**Information shown:**
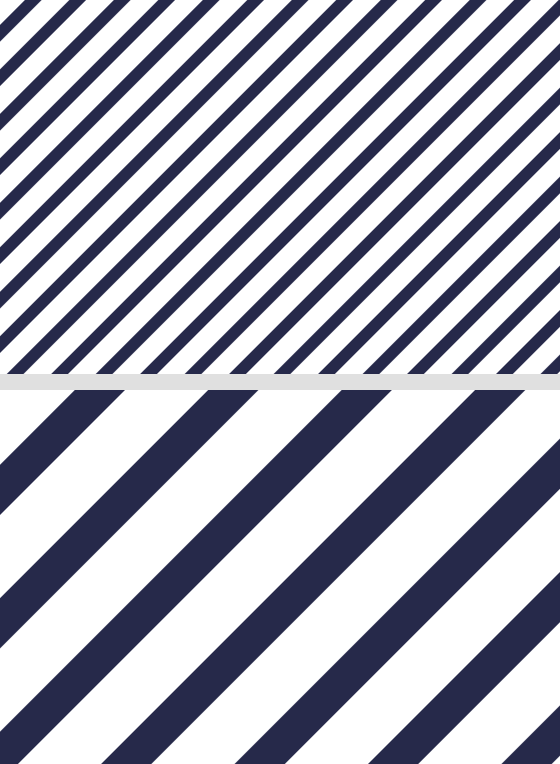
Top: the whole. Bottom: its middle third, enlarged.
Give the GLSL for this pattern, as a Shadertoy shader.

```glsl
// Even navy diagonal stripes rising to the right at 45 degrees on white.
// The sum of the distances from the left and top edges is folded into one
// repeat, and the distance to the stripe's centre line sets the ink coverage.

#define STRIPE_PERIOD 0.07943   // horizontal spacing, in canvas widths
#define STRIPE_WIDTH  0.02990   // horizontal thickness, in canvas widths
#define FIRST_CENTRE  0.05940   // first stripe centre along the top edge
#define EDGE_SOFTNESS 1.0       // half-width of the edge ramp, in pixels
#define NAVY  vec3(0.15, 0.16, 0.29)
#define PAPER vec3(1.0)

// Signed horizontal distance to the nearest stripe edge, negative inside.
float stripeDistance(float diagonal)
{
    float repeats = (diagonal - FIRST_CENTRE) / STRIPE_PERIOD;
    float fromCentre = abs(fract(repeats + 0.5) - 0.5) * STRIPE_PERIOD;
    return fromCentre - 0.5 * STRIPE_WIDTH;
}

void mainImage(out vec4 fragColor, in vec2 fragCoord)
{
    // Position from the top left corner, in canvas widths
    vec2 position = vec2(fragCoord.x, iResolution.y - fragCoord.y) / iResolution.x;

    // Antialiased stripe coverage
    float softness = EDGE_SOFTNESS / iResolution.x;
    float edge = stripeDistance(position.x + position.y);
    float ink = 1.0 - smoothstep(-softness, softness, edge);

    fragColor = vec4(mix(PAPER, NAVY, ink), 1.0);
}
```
---
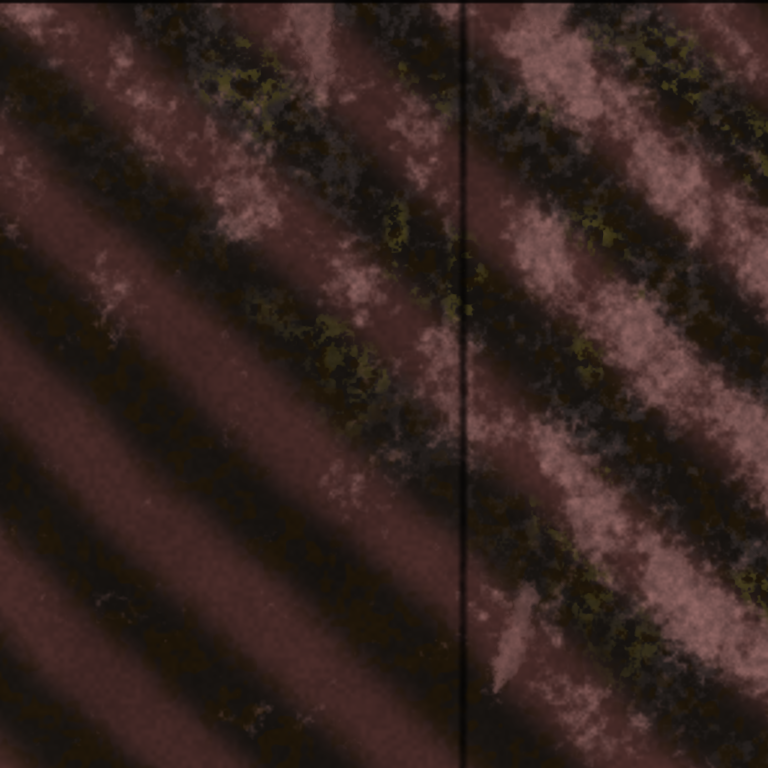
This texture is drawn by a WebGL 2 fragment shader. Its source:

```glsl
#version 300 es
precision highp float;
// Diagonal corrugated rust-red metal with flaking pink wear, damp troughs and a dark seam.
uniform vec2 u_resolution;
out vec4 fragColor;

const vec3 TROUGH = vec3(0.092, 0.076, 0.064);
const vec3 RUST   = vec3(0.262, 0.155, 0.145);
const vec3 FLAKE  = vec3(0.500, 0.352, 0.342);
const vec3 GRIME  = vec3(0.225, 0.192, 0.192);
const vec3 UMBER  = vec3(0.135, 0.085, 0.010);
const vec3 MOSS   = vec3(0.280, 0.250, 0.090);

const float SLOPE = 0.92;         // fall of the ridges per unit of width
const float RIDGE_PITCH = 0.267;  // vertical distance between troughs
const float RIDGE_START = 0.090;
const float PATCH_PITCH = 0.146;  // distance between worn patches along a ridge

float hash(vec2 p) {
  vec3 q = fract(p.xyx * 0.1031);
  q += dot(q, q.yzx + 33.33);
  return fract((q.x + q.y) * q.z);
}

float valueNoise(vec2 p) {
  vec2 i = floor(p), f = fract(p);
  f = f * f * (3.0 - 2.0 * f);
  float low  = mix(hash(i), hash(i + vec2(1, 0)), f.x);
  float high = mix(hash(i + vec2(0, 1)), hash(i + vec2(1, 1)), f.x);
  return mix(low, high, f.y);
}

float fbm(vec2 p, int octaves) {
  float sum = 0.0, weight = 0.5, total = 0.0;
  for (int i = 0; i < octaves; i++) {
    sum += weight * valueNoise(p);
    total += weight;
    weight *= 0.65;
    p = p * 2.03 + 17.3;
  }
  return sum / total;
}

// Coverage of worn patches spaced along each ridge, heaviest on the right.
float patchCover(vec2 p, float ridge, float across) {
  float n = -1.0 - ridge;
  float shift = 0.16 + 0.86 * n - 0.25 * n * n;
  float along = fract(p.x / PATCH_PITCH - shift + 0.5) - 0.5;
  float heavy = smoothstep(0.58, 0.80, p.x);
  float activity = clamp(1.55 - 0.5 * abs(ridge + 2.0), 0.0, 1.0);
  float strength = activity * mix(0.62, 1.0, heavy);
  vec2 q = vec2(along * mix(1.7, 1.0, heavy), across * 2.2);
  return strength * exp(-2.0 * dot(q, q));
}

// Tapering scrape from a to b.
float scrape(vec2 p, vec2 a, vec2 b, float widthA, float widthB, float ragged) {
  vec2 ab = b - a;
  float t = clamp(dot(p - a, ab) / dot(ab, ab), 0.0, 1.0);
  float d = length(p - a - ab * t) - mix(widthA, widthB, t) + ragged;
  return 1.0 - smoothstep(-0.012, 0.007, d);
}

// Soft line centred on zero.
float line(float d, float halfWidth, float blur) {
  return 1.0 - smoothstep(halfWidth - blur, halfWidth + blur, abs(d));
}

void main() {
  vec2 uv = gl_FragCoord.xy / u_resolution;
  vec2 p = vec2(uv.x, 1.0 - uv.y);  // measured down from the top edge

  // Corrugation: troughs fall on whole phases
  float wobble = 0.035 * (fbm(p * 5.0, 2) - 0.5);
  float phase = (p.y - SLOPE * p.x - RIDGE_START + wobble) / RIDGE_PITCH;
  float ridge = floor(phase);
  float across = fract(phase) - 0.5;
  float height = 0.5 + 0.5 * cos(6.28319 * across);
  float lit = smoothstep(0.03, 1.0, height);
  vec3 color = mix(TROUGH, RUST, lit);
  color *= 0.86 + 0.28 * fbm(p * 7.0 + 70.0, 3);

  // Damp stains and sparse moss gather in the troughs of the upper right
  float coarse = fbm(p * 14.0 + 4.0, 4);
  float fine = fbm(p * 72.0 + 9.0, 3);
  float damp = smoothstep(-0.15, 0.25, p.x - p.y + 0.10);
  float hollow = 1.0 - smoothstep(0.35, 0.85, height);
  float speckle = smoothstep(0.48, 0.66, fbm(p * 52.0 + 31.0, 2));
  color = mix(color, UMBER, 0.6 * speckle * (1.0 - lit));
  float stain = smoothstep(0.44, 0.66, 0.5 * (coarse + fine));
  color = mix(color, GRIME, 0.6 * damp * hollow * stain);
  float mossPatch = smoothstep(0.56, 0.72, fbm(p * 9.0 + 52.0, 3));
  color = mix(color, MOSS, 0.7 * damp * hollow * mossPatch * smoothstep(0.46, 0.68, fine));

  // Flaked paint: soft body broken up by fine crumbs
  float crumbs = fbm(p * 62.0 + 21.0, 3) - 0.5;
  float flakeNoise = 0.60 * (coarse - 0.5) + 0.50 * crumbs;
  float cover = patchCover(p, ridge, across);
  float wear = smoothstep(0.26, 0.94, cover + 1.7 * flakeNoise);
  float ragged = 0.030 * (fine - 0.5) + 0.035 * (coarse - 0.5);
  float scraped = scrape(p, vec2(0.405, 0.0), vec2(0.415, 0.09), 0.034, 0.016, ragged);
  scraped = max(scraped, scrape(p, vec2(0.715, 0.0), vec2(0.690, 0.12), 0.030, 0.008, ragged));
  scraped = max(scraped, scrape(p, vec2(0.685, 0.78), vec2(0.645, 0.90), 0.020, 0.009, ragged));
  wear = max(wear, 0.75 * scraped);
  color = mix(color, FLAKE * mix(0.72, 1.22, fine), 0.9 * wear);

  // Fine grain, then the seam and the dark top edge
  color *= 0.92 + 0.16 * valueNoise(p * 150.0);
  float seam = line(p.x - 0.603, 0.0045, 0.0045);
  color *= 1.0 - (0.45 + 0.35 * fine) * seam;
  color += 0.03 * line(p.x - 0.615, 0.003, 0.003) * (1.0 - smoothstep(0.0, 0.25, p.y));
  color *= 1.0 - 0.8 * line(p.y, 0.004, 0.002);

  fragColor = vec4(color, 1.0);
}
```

**Exercise brief:**
Wherever the string "strength" appears in the records, copy the whole line.

**Answer:**
  float strength = activity * mix(0.62, 1.0, heavy);
  return strength * exp(-2.0 * dot(q, q));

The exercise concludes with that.